What is Frida: Immersive Dream?

Immersive Van Gogh was such a massive event, such a breath of fresh air, right?” explains Fusco. “Van Gogh set the bar so high. In our minds, there are very few artists that have such a…powerful and vast reach. There's just a few icons in the world of art that are pop by consent.” With her face adorning Etsy napkins and her likeness featured in Disney movies, Kahlo’s aesthetic shines as a beacon of remix culture—a starting point for burgeoning creatives seeking to produce broadly appealing content. “We had to really try and do what we've been doing in our other immersive shows with an icon like Frida Kahlo. Everyone will be very surprised with the amazing work that Massimiliano did with this.” Frida: Immersive Dream will be the third Lighthouse Immersive installation crafted by famed Italian film producer and exhibition designer Massimiliano Siccardi. Utilizing a genre-bending formula to craft the show’s layout, Massimiliano’s production personifies the compelling subtextual reveal perfected by Kahlo.

“For us, Frida an artist that was so ahead of her time, somebody that is so relevant today, 75 years since her death. I feel personally involved being Mexican but, more so, if we dwell into the immersive experience, I think the immersive show is a new art form.” According to the 2020 Immersive Industry Annual report by Pseudonym Productions, the experiential arts began as recently as the year 2000. By capitalizing on the geographic concepts prominent in Kahlo’s 29-year oeuvre, Fusco crafts a layered experience across space and time. “In the show, there's a great representation of Mexico in its history, in its colour, in its strength, and in its folklore. This show will bring a lot of the elements of what Mexican culture is.”

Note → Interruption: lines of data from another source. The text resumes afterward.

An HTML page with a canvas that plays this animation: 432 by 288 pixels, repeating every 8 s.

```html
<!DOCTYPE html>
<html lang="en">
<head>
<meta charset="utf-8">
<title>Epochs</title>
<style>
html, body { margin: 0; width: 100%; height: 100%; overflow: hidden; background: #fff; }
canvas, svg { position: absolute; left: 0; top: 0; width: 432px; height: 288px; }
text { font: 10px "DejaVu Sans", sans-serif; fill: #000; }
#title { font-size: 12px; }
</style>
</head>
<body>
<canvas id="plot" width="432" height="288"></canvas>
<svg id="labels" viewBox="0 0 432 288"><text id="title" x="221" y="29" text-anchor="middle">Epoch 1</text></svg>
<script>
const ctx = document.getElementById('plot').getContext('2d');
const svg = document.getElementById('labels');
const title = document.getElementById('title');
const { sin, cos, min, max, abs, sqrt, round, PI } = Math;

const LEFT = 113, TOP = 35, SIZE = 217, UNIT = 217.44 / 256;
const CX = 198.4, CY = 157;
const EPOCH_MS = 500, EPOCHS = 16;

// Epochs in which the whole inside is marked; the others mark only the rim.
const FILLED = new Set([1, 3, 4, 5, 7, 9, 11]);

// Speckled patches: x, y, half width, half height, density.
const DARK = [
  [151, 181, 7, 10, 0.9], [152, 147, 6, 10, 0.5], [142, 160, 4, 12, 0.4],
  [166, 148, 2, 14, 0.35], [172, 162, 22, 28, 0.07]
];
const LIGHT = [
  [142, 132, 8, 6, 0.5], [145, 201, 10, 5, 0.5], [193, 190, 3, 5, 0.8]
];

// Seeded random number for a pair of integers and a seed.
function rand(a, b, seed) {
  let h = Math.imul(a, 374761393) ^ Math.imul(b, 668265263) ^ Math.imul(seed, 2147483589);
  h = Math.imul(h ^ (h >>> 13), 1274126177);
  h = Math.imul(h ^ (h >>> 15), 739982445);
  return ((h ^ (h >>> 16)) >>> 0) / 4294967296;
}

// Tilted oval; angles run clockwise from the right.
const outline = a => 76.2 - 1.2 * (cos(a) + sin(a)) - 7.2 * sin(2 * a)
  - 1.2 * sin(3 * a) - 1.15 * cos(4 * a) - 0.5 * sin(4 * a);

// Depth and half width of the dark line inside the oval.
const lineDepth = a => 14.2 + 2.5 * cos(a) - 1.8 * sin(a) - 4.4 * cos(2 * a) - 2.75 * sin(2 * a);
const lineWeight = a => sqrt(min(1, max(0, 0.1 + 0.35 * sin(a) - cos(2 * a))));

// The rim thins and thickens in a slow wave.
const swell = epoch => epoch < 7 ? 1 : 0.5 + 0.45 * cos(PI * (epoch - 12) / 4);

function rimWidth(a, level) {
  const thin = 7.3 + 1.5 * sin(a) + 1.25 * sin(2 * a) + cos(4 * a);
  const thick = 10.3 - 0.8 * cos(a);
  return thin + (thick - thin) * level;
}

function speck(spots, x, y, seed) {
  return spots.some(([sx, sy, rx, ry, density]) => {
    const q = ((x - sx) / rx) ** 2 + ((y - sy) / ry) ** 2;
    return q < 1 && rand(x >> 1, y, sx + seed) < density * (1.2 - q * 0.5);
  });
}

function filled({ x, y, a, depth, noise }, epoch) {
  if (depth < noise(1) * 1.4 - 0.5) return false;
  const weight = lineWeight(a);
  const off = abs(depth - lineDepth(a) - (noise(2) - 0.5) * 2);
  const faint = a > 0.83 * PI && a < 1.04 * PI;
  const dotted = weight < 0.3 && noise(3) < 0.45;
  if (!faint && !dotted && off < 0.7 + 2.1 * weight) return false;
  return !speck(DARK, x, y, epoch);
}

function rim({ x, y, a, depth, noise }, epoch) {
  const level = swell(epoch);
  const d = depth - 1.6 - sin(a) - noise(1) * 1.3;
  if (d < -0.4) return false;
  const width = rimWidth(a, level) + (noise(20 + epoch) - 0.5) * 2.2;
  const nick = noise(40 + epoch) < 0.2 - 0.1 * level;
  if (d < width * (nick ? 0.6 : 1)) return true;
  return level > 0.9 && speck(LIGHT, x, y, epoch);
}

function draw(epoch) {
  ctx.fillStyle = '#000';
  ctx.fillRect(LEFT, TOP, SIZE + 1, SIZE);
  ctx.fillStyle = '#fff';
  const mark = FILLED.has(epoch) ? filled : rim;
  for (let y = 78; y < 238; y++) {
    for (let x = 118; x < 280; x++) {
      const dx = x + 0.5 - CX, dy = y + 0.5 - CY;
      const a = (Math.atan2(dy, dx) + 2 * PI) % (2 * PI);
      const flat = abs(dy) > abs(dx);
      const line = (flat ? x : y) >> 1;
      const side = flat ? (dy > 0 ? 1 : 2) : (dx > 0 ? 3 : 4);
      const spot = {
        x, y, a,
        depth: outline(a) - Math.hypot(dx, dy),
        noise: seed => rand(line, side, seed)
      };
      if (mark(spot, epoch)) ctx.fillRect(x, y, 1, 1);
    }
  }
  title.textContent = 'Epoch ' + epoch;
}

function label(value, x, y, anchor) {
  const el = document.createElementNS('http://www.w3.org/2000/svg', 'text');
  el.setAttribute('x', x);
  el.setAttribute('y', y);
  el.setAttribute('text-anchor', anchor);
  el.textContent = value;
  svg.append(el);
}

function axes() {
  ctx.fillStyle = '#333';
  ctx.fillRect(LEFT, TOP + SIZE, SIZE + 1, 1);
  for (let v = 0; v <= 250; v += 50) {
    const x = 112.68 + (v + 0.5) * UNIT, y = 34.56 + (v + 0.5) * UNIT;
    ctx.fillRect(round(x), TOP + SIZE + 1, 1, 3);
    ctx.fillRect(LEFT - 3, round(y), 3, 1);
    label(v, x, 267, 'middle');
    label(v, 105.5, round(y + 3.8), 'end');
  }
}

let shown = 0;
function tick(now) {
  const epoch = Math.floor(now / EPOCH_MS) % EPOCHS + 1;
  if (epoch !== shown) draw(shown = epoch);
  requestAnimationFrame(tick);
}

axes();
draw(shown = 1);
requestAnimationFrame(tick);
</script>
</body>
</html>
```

What are the similarities and differences between Immersive Van Gogh and Frida: Immersive Dream?

“What Massimiliano does is he interprets the artist's work; it was Massimiliano’s interpretation of what he wanted to showcase on Van Gogh. And now he's doing the same with Frida. It's such a different mindset and such a different creation that it's a fantastic showcase, not only of what Massimiliano is capable of doing. It's also a showcase of what these immersive experiences can be.” Here, Fusco intimates new modes of narrative dissection between creator and spectator when presented with the nearly century-old masterpieces. Exhibit attendees will use the immersive landscape to identify clues, discuss theories, and uncover the woman behind the art and the art behind the woman. “I believe that the Frida show will have its own life because Frida’s life is one thing, and van Gogh’s life is something so different. It amazingly captures what Frida was as an artist and as a human being.”

Frida: Immersive Dream

Is the immersive realm ready for Frida Kahlo?

“When you're listening to music, and you feel emotional, it has a certain feel. If you're watching a movie and you get goosebumps, it's a different feel. The visual experience gives you a unique feeling. The aural experience also gives you a certain feeling. So too, do these immersive experiences give you a completely different feeling. It's a new form of art where it’s not only visual and audio, but the architecture also plays a very important role.” By describing the immersive realm’s role as a sensory playground, Fusco connects the show’s well-constructed visceral stimulations with the artistic sensations embodied in Kahlo’s work. “I think Frida had a very tough life. Frida had an amazing life. It's amazing what one could accomplish so many years ago. You see her travel, her experiences, all the people she met. She lived in the U.S. for a little while. She did exhibits in art galleries in Paris. She accomplished so much in such a short amount of time.” Whether it’s a stroll through the lives of people she loved—such as Portrait of My Father—or vignettes glimpsing into the vitality of passersby—such as in The Bus—Kahlo’s work captured the essence of her 47 years on Earth.

“And she also suffered a lot on a personal level. She had a terrible accident when she was very young. Her life changed